So, I guess it took several weeks of isolation to finally give me the time and motivation to go through a much-needed re-branding exercise for my own business.
Talk about practising what you preach: I am constantly reminding my clients about the importance of keeping their website’s look and content fresh and relevant, about looking after the image of your business and all that jazz. Yet my own website was woefully outdated, to the point where I was no longer pointing prospective clients towards it.
I could blame it on how busy I’ve been, but deep down I know that would just be an excuse – or I could put it down to my own laziness, but that would probably be unfair, as I’m genuinely not a lazy person and in fact (my wife can vouch for this) when I get my head down and get started on a project it’s usually hard to pull me away from my desk. I need to see it finished.
Yet this half-developed new site had been sitting in a subdomain for the best part of two years and I simply couldn’t bring myself to finish it.

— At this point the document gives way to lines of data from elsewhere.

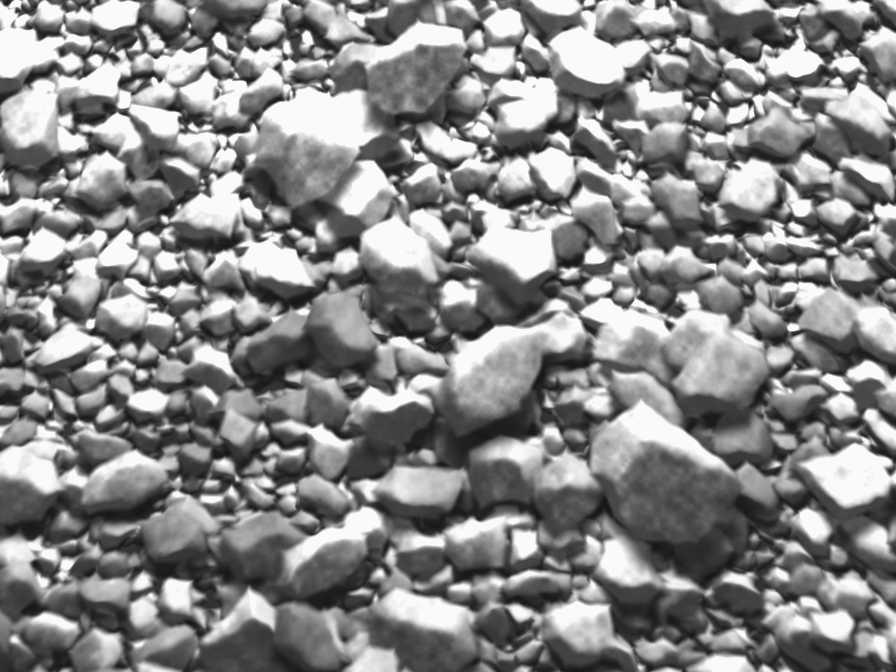
Give the GLSL for this texture, as a Shadertoy shader.

```glsl
// Sunlit grey rubble: faceted stones of several sizes, painted from fine gravel up to boulders.
// Each stone is a convex polygon whose sloping sides and tilted top are shaded by a light
// from above; every stone drops a soft shadow on the ones already painted below it.

const float TAU = 6.2831853;
const int FACETS = 7;
const int LAYERS = 5;
// Cell size (in canvas heights) and share of cells that hold a stone
const vec2 LAYER[LAYERS] = vec2[LAYERS](
    vec2(0.031, 1.00), vec2(0.050, 0.88), vec2(0.080, 0.68),
    vec2(0.125, 0.42), vec2(0.200, 0.20));

const vec3 LIGHT = vec3(0.12, 0.78, 0.61);
const float GAP_TONE = 0.13;         // darkness between stones
const float AMBIENT = 0.13;
const float EXPOSURE_BOTTOM = 0.76;
const float EXPOSURE_TOP = 1.32;
const float PERSPECTIVE = 0.42;      // stones shrink towards the top
const float EDGE = 0.0060;           // softness of outlines
const float SHADOW_DROP = 0.30;      // shadow offset in stone radii
const float SHADOW_TONE = 0.22;
const float ROUGHNESS = 0.42;        // bumps on the stone faces
const float PATCHINESS = 0.38;       // broad light and dark areas
const float GAMMA = 0.85;            // final tone curve
const float GAIN = 1.12;
const float BLACK_SHIFT = 0.015;
const float WHITE = 0.98;

vec2 hash2(vec2 p) {
    vec3 q = fract(vec3(p.xyx) * vec3(0.1031, 0.1030, 0.0973));
    q += dot(q, q.yzx + 33.33);
    return fract((q.xx + q.yz) * q.zy);
}

vec2 noise2(vec2 p) {
    vec2 i = floor(p), f = fract(p);
    f = f * f * (3.0 - 2.0 * f);
    return mix(mix(hash2(i), hash2(i + vec2(1, 0)), f.x),
               mix(hash2(i + vec2(0, 1)), hash2(i + vec2(1, 1)), f.x), f.y) - 0.5;
}

// Paints one stone, centred at the origin of p, and its shadow over tone
float paintStone(float tone, vec2 p, vec2 id, float radius, vec2 bump) {
    vec2 form = hash2(id + 71.7);
    vec2 tilt = (hash2(id + 131.3) - vec2(0.5, 0.47)) * vec2(0.9, 1.7);
    float axis = mix(-1.2, 0.8, form.x);
    float narrow = mix(0.45, 0.90, form.y);
    float albedo = mix(0.52, 1.10, hash2(id + 211.9).x);
    vec2 shadowPoint = p + vec2(-0.04, SHADOW_DROP) * radius;
    float soft = 0.004 + 0.03 * radius;

    // The tilted top face starts the blend of face normals
    float topHeight = 0.42 * narrow * radius + dot(tilt, p);
    float weight = exp(clamp(-topHeight / soft, -40.0, 30.0));
    vec3 normal = normalize(vec3(-tilt, 1.0)) * weight;
    float outline = -1.0, shadow = -1.0;

    for (int k = 0; k < FACETS; k++) {
        vec2 rnd = hash2(id + 17.3 * float(k + 1));
        float angle = (float(k) + 0.75 * rnd.x) * TAU / float(FACETS);
        vec2 side = vec2(cos(angle), sin(angle));
        float reach = radius * mix(0.74, 1.0, rnd.y)
                    * length(vec2(cos(angle - axis), narrow * sin(angle - axis)));
        float slope = mix(0.75, 1.9, fract(rnd.x * 7.0 + rnd.y * 3.0));
        float d = dot(p, side) - reach;
        outline = max(outline, d);
        shadow = max(shadow, dot(shadowPoint, side) - reach);
        float w = exp(clamp(d * slope / soft, -40.0, 30.0));
        normal += normalize(vec3(side * slope, 1.0)) * w;
        weight += w;
    }

    normal = normalize(normal / weight + vec3(bump * ROUGHNESS, 0.0));
    float lit = max(dot(normal, normalize(LIGHT)), 0.0);
    float face = AMBIENT * (0.8 + 0.7 * albedo) + 1.02 * albedo * pow(lit, 1.25);
    face *= 1.0 + 0.3 * bump.x;

    tone *= mix(SHADOW_TONE, 1.0, smoothstep(-0.12, 0.18, shadow / radius));
    return mix(tone, face, 1.0 - smoothstep(-EDGE, EDGE, outline));
}

// Rows run from top to bottom so that nearer stones overlap farther ones
float paintLayer(float tone, vec2 p, vec2 layer, float seed, vec2 bump) {
    float cell = layer.x;
    vec2 home = floor(p / cell);
    for (int j = 1; j >= -1; j--)
    for (int i = -1; i <= 1; i++) {
        vec2 grid = home + vec2(i, j);
        vec2 id = grid + seed * vec2(157.0, 89.0) + 300.0;
        vec2 pick = hash2(id);
        if (pick.x > layer.y) continue;
        vec2 jitter = (hash2(id + 41.1) - 0.5) * 0.6;
        vec2 local = p - (grid + 0.5 + jitter) * cell;
        if (length(local) > 1.2 * cell) continue;
        tone = paintStone(tone, local, id, cell * mix(0.46, 0.74, pick.y), bump);
    }
    return tone;
}

void mainImage(out vec4 fragColor, in vec2 fragCoord) {
    vec2 uv = fragCoord / iResolution.y;
    float centre = 0.5 * iResolution.x / iResolution.y;

    // Receding ground, with slightly chipped outlines
    vec2 p = vec2((uv.x - centre) * (1.0 + PERSPECTIVE * uv.y),
                  uv.y + 0.5 * PERSPECTIVE * uv.y * uv.y);
    vec2 bump = 0.55 * noise2(p * 38.0 + 50.0) + 0.4 * noise2(p * 85.0 + 90.0)
              + 0.15 * noise2(p * 170.0 + 170.0);
    float patches = noise2(p * 5.0 + 20.0).x + 0.6 * noise2(p * 11.0 + 60.0).y;
    p += 0.014 * noise2(p * 20.0 + 30.0) + 0.006 * noise2(p * 55.0 + 80.0);

    float tone = GAP_TONE;
    for (int n = 0; n < LAYERS; n++)
        tone = paintLayer(tone, p, LAYER[n], float(n), bump);

    // Exposure over the slope, lifted black, then the tone curve
    tone *= mix(EXPOSURE_BOTTOM, EXPOSURE_TOP, uv.y) * (1.0 + PATCHINESS * patches);
    tone = max(tone, 0.0) + 0.06 * exp(-6.0 * max(tone, 0.0));
    tone = GAIN * pow(tone, GAMMA) - BLACK_SHIFT;
    fragColor = vec4(vec3(clamp(tone, 0.0, WHITE)), 1.0);
}
```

I think there must be a syndrome that affects people who do certain types of manual or creative work. I’ve seen it in tradesmen I’ve dealt with in the past: a builder who was really quick and efficient, and completed my extension in record time, yet had been struggling to do up his own house (he was telling me how the work had been dragging on for two years); a plumber who, again, was quick to respond to my call and carried out the work in no time, yet by his own admission couldn’t bring himself to refurbish his mother’s bathroom, a job she had been asking him to do for years; and I know many people in my own profession who face a similar struggle.
My best guess is that it comes down to the amount of pressure we feel to deliver something that “does us justice”. Take the builder: if he hadn’t been 100% happy with the work he’d done on my extension, he may not have been proud of it, he may not have taken pictures of it for his website, but he could have simply moved onto the next job – no one needed to witness his failure.
But how would it look to people who visited his newly refurbished home, if the work looked shoddy, or even just not outstanding? He would have had to live with it and be constantly reminded of his own shortcomings.
I know I felt the same way about my own website: it had to look and feel at least as good as anything I might produce for a client – and that felt like a monumental task. The pressure was such that I restarted the work several times and in the end just abandoned it.
It took a real push of my willpower to get past this mental block, but the relief is massive!
Does the new website live up to my own standards? Yes, I think so – you be the judges, but I’m genuinely quite pleased with it.
More importantly, I’m pleased that I can once again tell prospective clients to go and check out my online portfolio. Yes, I can invite people round again!